▸ **WHAT IS EXPECTED**
Among the entries below, how many lines include "join"? Answer with the number only.

(Source data)
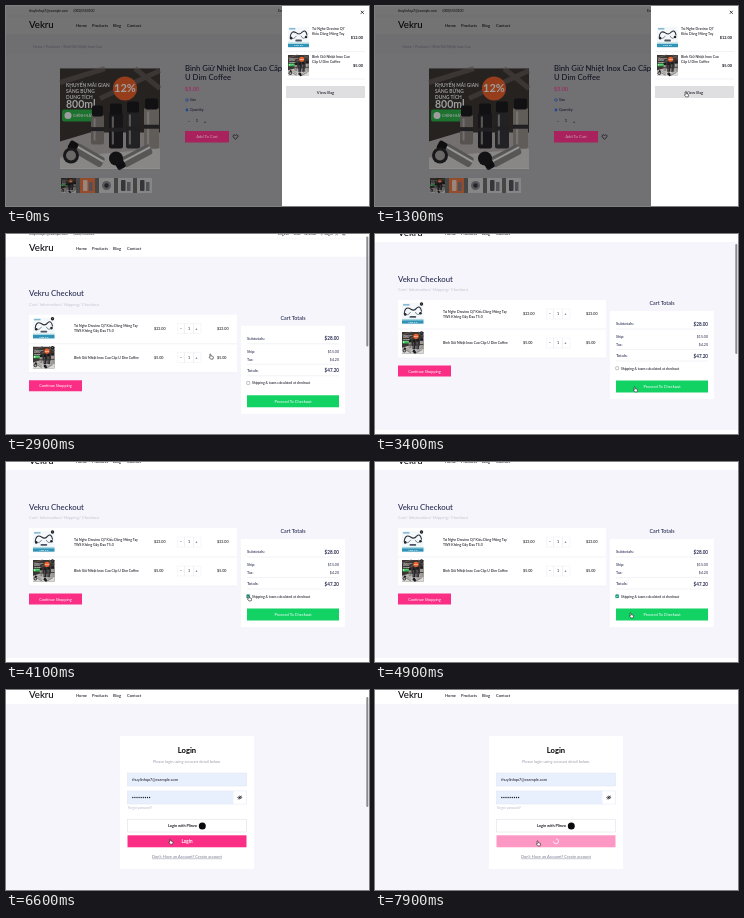
Recreate the animation shown at these times as an HTML page. Size 363 px wide and 200 px high, loop 8000 ms.

```html
<!DOCTYPE html>
<html lang="en">
<head>
<meta charset="utf-8">
<title>Shop checkout</title>
<style>
html, body { margin: 0; width: 100%; height: 100%; overflow: hidden; background: #fff; }
svg { display: block; width: 100vw; height: 100vh; font-family: Lato, "Open Sans", sans-serif; }
</style>
</head>
<body>
<svg id="stage" viewBox="0 0 363 200"></svg>
<script>
const PINK = '#fb2e86', NAVY = '#252b50', INK = '#151520', GREY = '#9a9dae', PALE = '#f6f5fb', GREEN = '#12d264';
const BRAND = 'Vekru', EMAIL = 'thuylinhqa7@example.com';
const FLASK = 'Bình Giữ Nhiệt Inox Cao Cấp';

const rect = (x, y, w, h, fill, more = '') =>
  `<rect x="${x}" y="${y}" width="${w}" height="${h}" fill="${fill}" ${more}/>`;
const circle = (x, y, r, fill, more = '') => `<circle cx="${x}" cy="${y}" r="${r}" fill="${fill}" ${more}/>`;
const path = (d, stroke, width = 0.6, fill = 'none', more = '') =>
  `<path d="${d}" stroke="${stroke}" stroke-width="${width}" fill="${fill}" ${more}/>`;
const line = (x1, x2, y, stroke = '#e6e6ee') => path(`M${x1} ${y}H${x2}`, stroke, 0.5);
const shade = (x, y, w, h, opacity) => rect(x, y, w, h, '#000', `opacity="${opacity}"`);
// y is the vertical middle of the lettering
const text = (s, x, y, size = 3.5, fill = INK, weight = 400, anchor = 'start', more = '') =>
  `<text x="${x}" y="${y + size * 0.35}" font-size="${size}" fill="${fill}" font-weight="${weight}" text-anchor="${anchor}" ${more}>${s.replace(/&/g, '&amp;')}</text>`;
const mid = (s, x, y, size, fill, weight, more) => text(s, x, y, size, fill, weight, 'middle', more);
const end = (s, x, y, size, fill, weight) => text(s, x, y, size, fill, weight, 'end');
const group = (id, body, more = '') => `<g id="${id}" ${more}>${body}</g>`;
const place = (x, y, scale, body) => `<g transform="translate(${x} ${y}) scale(${scale})">${body}</g>`;

function header() {
  const nav = [['Home', 70], ['Products', 86], ['Blog', 107], ['Contact', 121]];
  const tools = [['English', 272], ['USD', 287.5], ['Wishlist', 298], ['Login', 318.5]];
  return rect(0, 0, 363, 28, '#fff') + line(0, 363, 10, '#f1f0f6') +
    text(EMAIL, 23, 5, 3.3) + text('(000)5550100', 67.5, 5, 3.3) +
    tools.map(([s, x]) => text(s, x, 5, 3.5)).join('') +
    path('M314 4q1-1.3 1.6 0q.7-1.3 1.6 0q0 1-1.6 2.2q-1.6-1.2-1.6-2.2z', INK, 0.4) +
    circle(330.6, 4.2, 0.7, INK) + path('M329.4 6.3q1.2-1.6 2.4 0', INK, 0.5) +
    path('M335 3h1l.8 3h2.6', INK, 0.6) + circle(339.5, 3, 2.2, '#e11d48') + mid('2', 339.5, 3, 2.6, '#fff') +
    text(BRAND, 23, 19, 9.6, '#0c0c12', 500) +
    nav.map(([s, x]) => text(s, x, 19.3, 4.1, INK, 500)).join('');
}
const pinkEdge = () => rect(0, 0, 363, 0.8, '#f9cfe6');

// Product pictures, drawn on a 100 x 100 square
function flasks() {
  const bottle = (x, y, w, h, tone) =>
    rect(x, y, w, h, tone, 'rx="2"') + rect(x + 1, y - 9, w - 2, 11, '#1c1b1e', 'rx="2"') +
    rect(x + w * 0.2, y + 4, w * 0.15, h - 8, '#d6d2cd', 'opacity=".6"') + rect(x, y + h * 0.42, w, 4, '#343236');
  const lying = (x, y, turn, tone) => `<g transform="translate(${x} ${y}) rotate(${turn})">` +
    rect(0, 0, 32, 11, tone, 'rx="3"') + rect(0, 3, 32, 2, '#f1f1f1') + rect(-7, 1, 9, 9, '#18181b', 'rx="2"') + '</g>';
  return rect(0, 0, 100, 100, '#3b3634') + path('M0 14L45 0M40 30L100 2M75 0L100 20', '#5f5753', 5) +
    path('M0 100V73L30 64H100V100z', 'none', 0, '#b9b5b3') + path('M0 100V89L100 80V100z', 'none', 0, '#dcdad8') +
    circle(65, 20, 12, '#f2642d') + mid('12%', 65, 20, 11, '#fff', 700) +
    text('KHUYẾN MÃI GIAN', 6, 17, 4.8, '#fff', 700) + text('SÁNG BỪNG', 6, 23, 4.8, '#fff', 700) +
    text('DUNG TÍCH', 6, 28.5, 4.8, '#fff', 700) + text('800ml', 6, 35.5, 10.5, '#fff', 700) +
    rect(2, 41, 35, 12, '#2fb84c', 'rx="2"') + circle(8, 47, 3.5, '#fff') + text('CHÍNH HÃNG', 13, 47, 3.6, '#fff', 700) +
    bottle(31, 46, 13, 30, '#8a8580') + bottle(49, 44, 14, 36, '#242327') +
    bottle(66, 42, 14, 38, '#37353a') + bottle(84, 39, 15, 41, '#9a948e') +
    lying(18, 74, 30, '#8e8b89') + lying(60, 90, -28, '#8e8b89') +
    circle(11, 87, 8, '#29282c') + circle(11, 87, 5, '#aaa7a5') + circle(56, 90, 7, '#1d1c20');
}
function earbuds() {
  return rect(0, 0, 100, 100, '#f4f8fa') + rect(0, 80, 100, 16, '#2f93b8') + rect(0, 74, 100, 6, '#a7d6df') +
    path('M10 50Q14 12 40 28Q56 40 68 24Q85 8 91 40', '#2a2e36', 5) +
    path('M12 50Q28 62 40 42M62 42Q72 65 90 43', '#6d7680', 4) +
    circle(15, 53, 6, '#20242d') + circle(86, 48, 6, '#20242d') + rect(5, 5, 30, 7, '#7fb6d2') +
    rect(35, 60, 31, 9, '#4b5261', 'rx="4"') + mid('TWS 5.0', 50, 88, 11, '#fff', 700);
}

function productPage() {
  const thumbs = [0, 1, 2, 3, 4].map(i => {
    const x = 55 + i * 19;
    if (!i) return place(x, 172, 0.15, flasks());
    return rect(x, 172, 15, 15, i === 1 ? '#ee7a48' : '#d8d8da') +
      (i === 2 ? circle(x + 7.5, 179.5, 4.5, '#8b8c92') + circle(x + 7.5, 179.5, 2.2, '#38383f')
        : rect(x + 3, 174, 4.5, 11, i === 1 ? '#f7d6c8' : '#55565e', 'rx="1"') + rect(x + 9, 176, 3.5, 9, '#83848c'));
  }).join('');
  // Saturated parts lie above the page shade with a lighter one of their own
  return rect(0, 0, 363, 200, '#fbfaff') + header() + rect(0, 28, 363, 20, PALE) +
    text('Home / Products / Bình Giữ Nhiệt Inox Cao', 27, 41, 3.6, '#a9abc0') +
    text(FLASK, 179, 62, 7.7, NAVY, 500) + text('U Dim Coffee', 179, 71, 7.7, NAVY, 500) +
    text('Size', 184, 94, 3.5, NAVY) + text('Quantity', 184, 104, 3.5, NAVY) +
    mid('−', 183, 115, 4.5) + mid('1', 191, 115, 4) + mid('+', 199, 115, 4.5) +
    path('M229.5 133.2q-4-3-1.6-4.3q1-.4 1.6.7q.7-1.1 1.7-.7q2.3 1.3-1.7 4.3z', INK, 0.7) +
    shade(0, 0, 363, 200, 0.55) +
    place(54, 62.5, 1, flasks()) + shade(54, 62.5, 100, 100, 0.38) + thumbs + shade(55, 172, 91, 15, 0.38) +
    text('$5.00', 179, 83, 5.5, '#a3215c') +
    circle(181, 94, 1.3, 'none', 'stroke="#24488f" stroke-width=".8"') + circle(181, 104, 1.4, '#24488f') +
    rect(179, 125, 44, 11.5, '#a9215d') + mid('Add To Cart', 201, 131, 4.2, '#c9a3b4');
}

function drawer() {
  const item = (y, art, a, b, price) => place(282, y, 0.21, art) +
    text(a, 306, y + 2.2, 3.55, INK, 500) + text(b, 306, y + 7, 3.55, INK, 500) + end(price, 357, y + 10.5, 3.9, INK, 700);
  return rect(276, 0, 87, 200, '#fff') +
    path('M354.8 4.8l3 3m0-3l-3 3', INK, 0.8) +
    item(21, earbuds(), 'Tai Nghe Dravino Q7', 'Kiểu Dáng Móng Tay', '$12.00') + line(280, 359, 45.5) +
    item(49, flasks(), 'Bình Giữ Nhiệt Inox Cao', 'Cấp U Dim Coffee', '$5.00') + line(280, 359, 73) +
    rect(280, 80, 79, 12, '#dfdfe2') + mid('View Bag', 319.5, 86.2, 4.2, INK, 500);
}

function checkoutPage() {
  const row = (y, art, lines, price) => place(27, y - 11, 0.215, art) +
    circle(46.5, y - 10, 1.7, '#111') + path(`M45.9 ${y - 10.6}l1.2 1.2m0-1.2l-1.2 1.2`, '#fff', 0.35) +
    lines.map((s, i) => text(s, 68, y + (i - (lines.length - 1) / 2) * 5, 3.45, INK, 500)).join('') +
    text(price, 148, y, 3.7, INK, 500) + text(price, 211, y, 3.7, INK, 500) +
    rect(171.5, y - 5, 23.5, 10, '#fff', 'stroke="#ececf2" stroke-width=".4"') +
    path(`M178.5 ${y - 5}v10m9 0v-10`, '#dcdce5', 0.4) +
    mid('−', 175, y, 4) + mid('1', 183, y, 3.6) + mid('+', 190.5, y, 4);
  const sum = (label, price, y, big) => text(label, 241, y, big ? 4.1 : 3.7, NAVY, 500) +
    end(price, 333, y, big ? 4.6 : 3.6, NAVY, big ? 700 : 400);
  return rect(0, 0, 363, 216, PALE) + rect(0, 216, 363, 60, '#fff') + header() + pinkEdge() +
    text(BRAND + ' Checkout', 23, 65, 7.8, NAVY, 500) +
    text('Cart/ Information/ Shipping/ Checkout', 23, 76, 4.1, '#c3c4d2') +
    rect(23, 86, 208, 58, '#fff') + line(23, 231, 115) +
    row(100, earbuds(), ['Tai Nghe Dravino Q7 Kiểu Dáng Móng Tay', 'TWS Không Gây Đau T5.0'], '$23.00') +
    row(129, flasks(), [FLASK + ' U Dim Coffee'], '$5.00') + line(23, 231, 144) +
    rect(23, 151.5, 53, 11, PINK) + mid('Continue Shopping', 49.5, 157.2, 3.9, '#fff') +
    mid('Cart Totals', 287, 89, 5.4, NAVY, 500) + rect(235, 97, 104, 88, '#fff') +
    sum('Subtotals:', '$28.00', 110, true) + line(241, 333, 115) +
    sum('Ship:', '$15.00', 122.7) + sum('Tax:', '$4.20', 131) + line(241, 333, 135.5) +
    sum('Totals:', '$47.20', 142, true) + line(241, 333, 147) +
    rect(240.7, 152.7, 3, 3, '#fff', 'stroke="#888" stroke-width=".5" rx=".5"') +
    group('tick', rect(240.5, 152.5, 3.4, 3.4, '#189b83', 'rx=".5"') + path('M241.2 154.2l.8.8l1.3-1.6', '#fff', 0.5)) +
    text('Shipping & taxes calculated at checkout', 246, 154.5, 3.35, INK, 500) +
    rect(241, 166.5, 92, 12, GREEN) + mid('Proceed To Checkout', 287, 172.6, 4, '#fff');
}

function loginPage() {
  const dots = Array.from({ length: 9 }, (_, i) => circle(126.8 + i * 2.1, 121.5, 0.65, INK)).join('');
  const field = (y, w) => rect(121.5, y, w, 13, '#e8f0fe', 'stroke="#dbe2ee" stroke-width=".5"');
  return rect(0, 0, 363, 260, PALE) + header() + pinkEdge() + rect(114, 60, 134, 133, '#fff') +
    mid('Login', 181, 74.5, 7.6, '#000', 700) + mid('Please login using account detail below.', 181, 86, 3.95, GREY) +
    field(97, 119) + text(EMAIL, 126, 103.3, 3.9) + field(115, 119) + dots +
    rect(227.5, 115.2, 12.8, 12.6, '#fff') +
    path('M231.5 121.5q2.3-3 4.6 0q-2.3 3-4.6 0z', INK, 0.6) + circle(233.8, 121.5, 0.8, INK) +
    path('M232 123.5l3.6-4', INK, 0.5) +
    text('Forgot password?', 122, 132, 3.1, '#b9bccb') +
    rect(121.5, 143.2, 119, 12.8, '#fff', 'stroke="#dcdce4" stroke-width=".5"') +
    text('Login with Plinvo', 162, 150, 3.8, INK, 700) + circle(196.3, 150, 3.5, '#0b0b0d') +
    group('loginButton', rect(121.5, 159.3, 119, 12, PINK) + mid('Login', 181, 165.2, 4.6, '#fff', 700)) +
    group('busy', rect(121.5, 159.3, 119, 12, '#fd97c3') +
      group('spinner', path('M181 162.8a2.5 2.5 0 1 1-2.5 2.5', '#fff', 0.8))) +
    mid("Don't Have an Account? Create account", 181, 180.3, 4, '#777a90', 400, 'text-decoration="underline"');
}

const hand = path('M0 0q.7-.5 1 .2l.4 1.6l1.7.4q.7.2.5 1l-.4 1.7h-2.3l-1.5-1.8q0-.7.9-.2z', '#111', 0.55, '#fff');

const stage = document.getElementById('stage');
stage.innerHTML =
  group('product', productPage() + drawer()) + group('checkout', checkoutPage()) + group('login', loginPage()) +
  group('bar', rect(360.3, 0, 2, 110, '#8a8a8f', 'rx="1"')) + group('cursor', hand);
const el = Object.fromEntries([...stage.querySelectorAll('[id]')].map(n => [n.id, n]));

const LOOP = 8000, BAG_OPENS = 1800, TICKED = 4000, LOGIN_OPENS = 5300, SUBMIT = 6900;
const cursorPath = [
  [200, 214, 132], [600, 311, 86], [1000, 310, 86], [1800, 310, 86], [2200, 189, 111],
  [2700, 190, 112], [3400, 259, 153], [3500, 259, 153], [3800, 242, 134], [4500, 242, 134],
  [4900, 255, 151], [5300, 255, 151], [5700, 168.5, 142], [6300, 166, 146], [6800, 162, 151]
];
const checkoutScroll = [[2700, 0], [3300, 20]];
const loginScroll = [[5700, 0], [6250, 14]];

function at(track, t) {
  const i = track.findIndex(step => step[0] > t);
  if (i === 0) return track[0].slice(1);
  if (i < 0) return track[track.length - 1].slice(1);
  const a = track[i - 1], b = track[i];
  const p = (t - a[0]) / (b[0] - a[0]), eased = p * p * (3 - 2 * p);
  return a.slice(1).map((v, k) => v + (b[k + 1] - v) * eased);
}
const show = (node, on) => node.setAttribute('display', on ? 'inline' : 'none');
const move = (node, x, y) => node.setAttribute('transform', `translate(${x} ${y})`);

function draw(t) {
  const onLogin = t >= LOGIN_OPENS, onCheckout = t >= BAG_OPENS && !onLogin;
  const [down] = at(onLogin ? loginScroll : checkoutScroll, t);
  show(el.product, t < BAG_OPENS);
  show(el.checkout, onCheckout);
  show(el.login, onLogin);
  move(el.checkout, 0, -down);
  move(el.login, 0, -down);
  show(el.tick, t >= TICKED);
  show(el.bar, (t > 2700 && t < 3900) || (t >= LOGIN_OPENS && t < 6800));
  move(el.bar, 0, down / 2);
  show(el.loginButton, t < SUBMIT);
  show(el.busy, t >= SUBMIT);
  el.spinner.setAttribute('transform', `rotate(${(t - SUBMIT) * 0.36} 181 165.3)`);
  show(el.cursor, t >= 200);
  move(el.cursor, ...at(cursorPath, t));
}

const start = performance.now();
function tick() {
  draw((performance.now() - start) % LOOP);
  requestAnimationFrame(tick);
}
tick();
</script>
</body>
</html>
```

▸ **OUTPUT FOR THIS EXERCISE**
5